This U.S. documentary from 2008, freely available on Youtube, sells the virtues of the New Urban town centre to the general video-watching population. Unfortunately it uses scare tactics to do so. The first two-thirds warns of impending doom in the peak oil sense. It is only after about an hour of this that we get to their solution, which involves lots of footage of street-side cafes and light rail. The doco supports multi-residential developments alongside transit stops, but not really as a positive in itself, more because doing so will relieve the pressures on ailing freeway infrastructure without breaking the bank.
Wow. I am in the midst of watching a documentary about the suburbs. It isn’t your usual documentary though. Maybe it’s even ground-breaking, and there is a lot of ground being broken out in the neighbourhood of Evergreen, in Cranston, Canada.
This Philip Mark Law film for the Australian Film Commission in 1970 could be a KOYAANISQATSI for the Australian city. A slow beginning pans through tumbledown Victorian buildings. Steadily the modern world is juxtaposed, with jarring musical shifts to suit. After a race through a car park building and a look at what residential architects were up to at the time, the film ends in the new frontier, with a couple emerging from their wedding into an empty treeless subdivision.
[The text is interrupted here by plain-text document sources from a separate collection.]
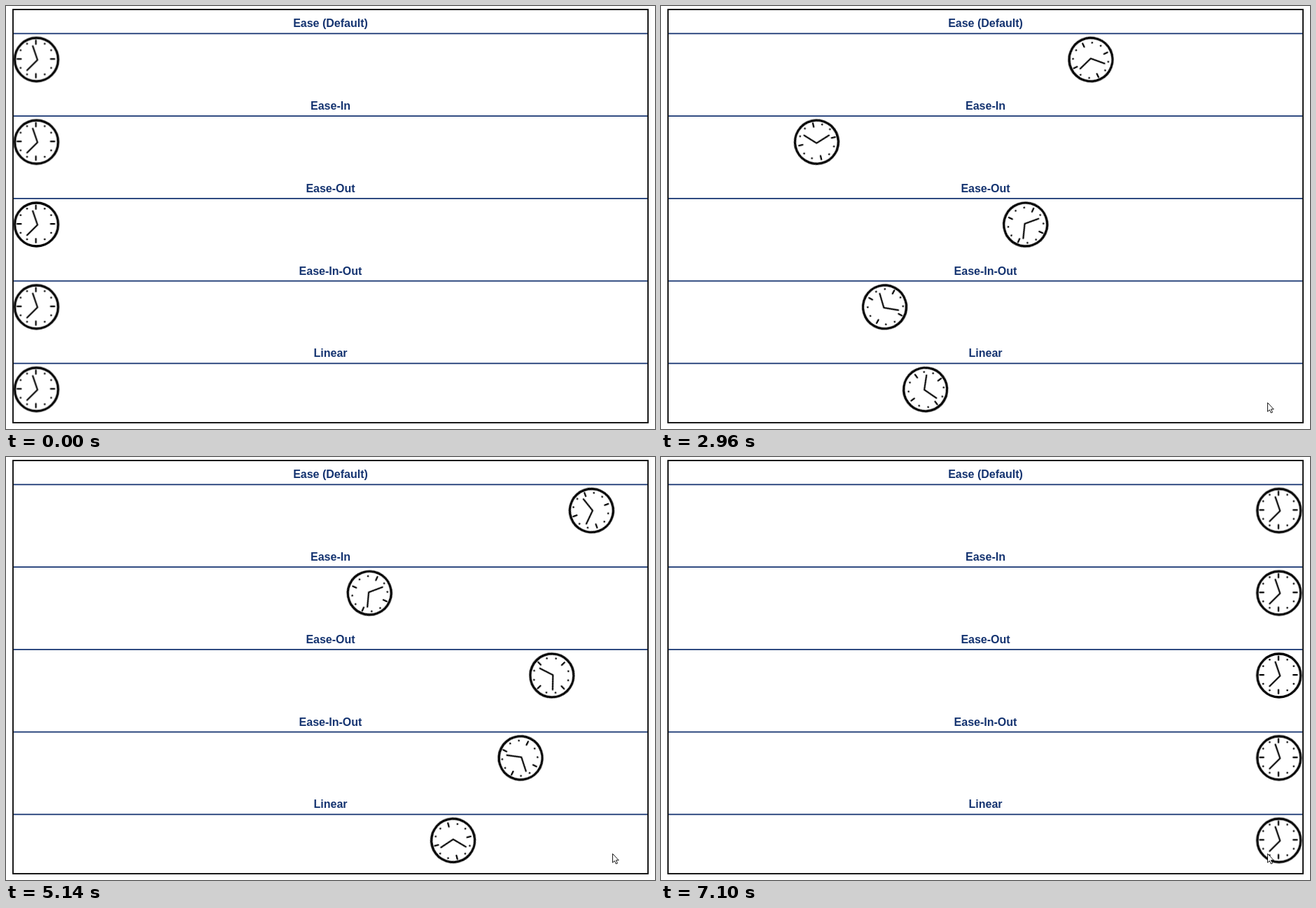
Animation of 927x604 px, one loop 8.47 s. Source, as an HTML page:

```html
<!DOCTYPE html>
<html lang="en">
<head>
<meta charset="utf-8">
<title>Timing functions</title>
<style>
  html, body { margin: 0; width: 100%; height: 100%; overflow: hidden; background: #fff; }
  svg { display: block; width: 927px; height: 604px; }
  text { font: bold 16px "Liberation Sans", Arial, sans-serif; fill: #143370; text-anchor: middle; }
  .rule { stroke: #143370; stroke-width: 1.7; }
  .frame { fill: none; stroke: #000; stroke-width: 1.8; }
  .ring { fill: #fff; stroke: #000; stroke-width: 3.4; }
  .mark { fill: none; stroke: #000; stroke-width: 2.2; stroke-linecap: round; stroke-linejoin: round; }
</style>
</head>
<body>
<svg viewBox="0 0 927 604">
  <defs>
    <g id="clock">
      <circle class="ring" r="31"/>
      <g id="dial" transform="translate(-.8 -.8)"/>
      <path class="mark" d="M-5.3-19.3 1.5.5-13.4 15.3"/>
    </g>
  </defs>
  <g id="rows"></g>
  <rect class="frame" x="10" y="5" width="907" height="590"/>
  <path id="cursor" fill="#fff" stroke="#000" stroke-width=".9"
        d="M.5.5V13.2L3.3 10.6 5.3 15 7.4 14.1 5.4 9.8H9.2Z"/>
</svg>
<script>
const LOOP = 8470;
const ROW_GAP = 117.75;
const START_X = 43.5, END_X = 882.7;
const ROWS = [
  ["Ease (Default)", "ease"],
  ["Ease-In", "ease-in"],
  ["Ease-Out", "ease-out"],
  ["Ease-In-Out", "ease-in-out"],
  ["Linear", "linear"],
];
// time in ms, progress, number of picture steps until the next entry
const TIMELINE = [
  [160, -0.0114, 14],
  [1020, 0.1132, 16],
  [1980, 0.2539, 16],
  [2960, 0.3981, 26],
  [4540, 0.6287, 19],
  [5710, 0.7986, 23],
  [7100, 1.003, 1],
  [LOOP, 1.003, 1],
];

const byId = id => document.getElementById(id);

function add(parent, tag, attrs, text = "") {
  const node = document.createElementNS("http://www.w3.org/2000/svg", tag);
  for (const name in attrs) node.setAttribute(name, attrs[name]);
  node.textContent = text;
  return parent.appendChild(node);
}

for (let hour = 0; hour < 12; hour++) {
  const transform = `rotate(${hour * 30})`;
  if (hour % 3) add(byId("dial"), "circle", { cy: -25.2, r: 1.3, transform });
  else add(byId("dial"), "path", { class: "mark", d: "M0-26.6V-21.2", transform });
}

const clocks = ROWS.map(([label, easing], i) => {
  const top = i * ROW_GAP;
  const y = 76.5 + top;
  add(byId("rows"), "text", { x: 463.5, y: 30.3 + top }, label);
  add(byId("rows"), "path", { class: "rule", d: `M11 ${39.4 + top}H916` });
  const clock = add(byId("rows"), "use", { href: "#clock" });
  const motion = clock.animate([
    { transform: `translate(${START_X}px, ${y}px) rotate(0deg)` },
    { transform: `translate(${END_X}px, ${y}px) rotate(360deg)` },
  ], { duration: 1000, easing, fill: "both" });
  motion.pause();
  return motion;
});

const cursor = byId("cursor").animate([
  { transform: "translate(927px, 604px)" },
  { transform: "translate(866px, 566px)" },
], { duration: 450, easing: "ease-out", fill: "both" });
cursor.pause();

// The picture advances in steps of about 60 ms
function stepAt(time) {
  const next = TIMELINE.findIndex(entry => entry[0] > time);
  if (next < 1) return { time: 0, progress: 0 };
  const [t0, p0, steps] = TIMELINE[next - 1];
  const [t1, p1] = TIMELINE[next];
  const part = Math.floor((time - t0) / (t1 - t0) * steps + 0.02) / steps;
  return {
    time: t0 + (t1 - t0) * part,
    progress: Math.min(1, Math.max(0, p0 + (p1 - p0) * part)),
  };
}

const begin = performance.now();
function draw() {
  const step = stepAt((performance.now() - begin) % LOOP);
  for (const clock of clocks) clock.currentTime = step.progress * 1000;
  cursor.currentTime = Math.max(0, step.time - 160);
  requestAnimationFrame(draw);
}
draw();
</script>
</body>
</html>
```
Sci-fi soundtrack by Leslie Dempsey.
The DVD of the Daryl Dellora directed 1998 film about the rise and fall of Jørn Utzon’s Opera House has been rereleased as a Special Edition with bonus bits and pieces.
The Modernism of Julius Shulman was made in 2008 – a trailer can be viewed on site.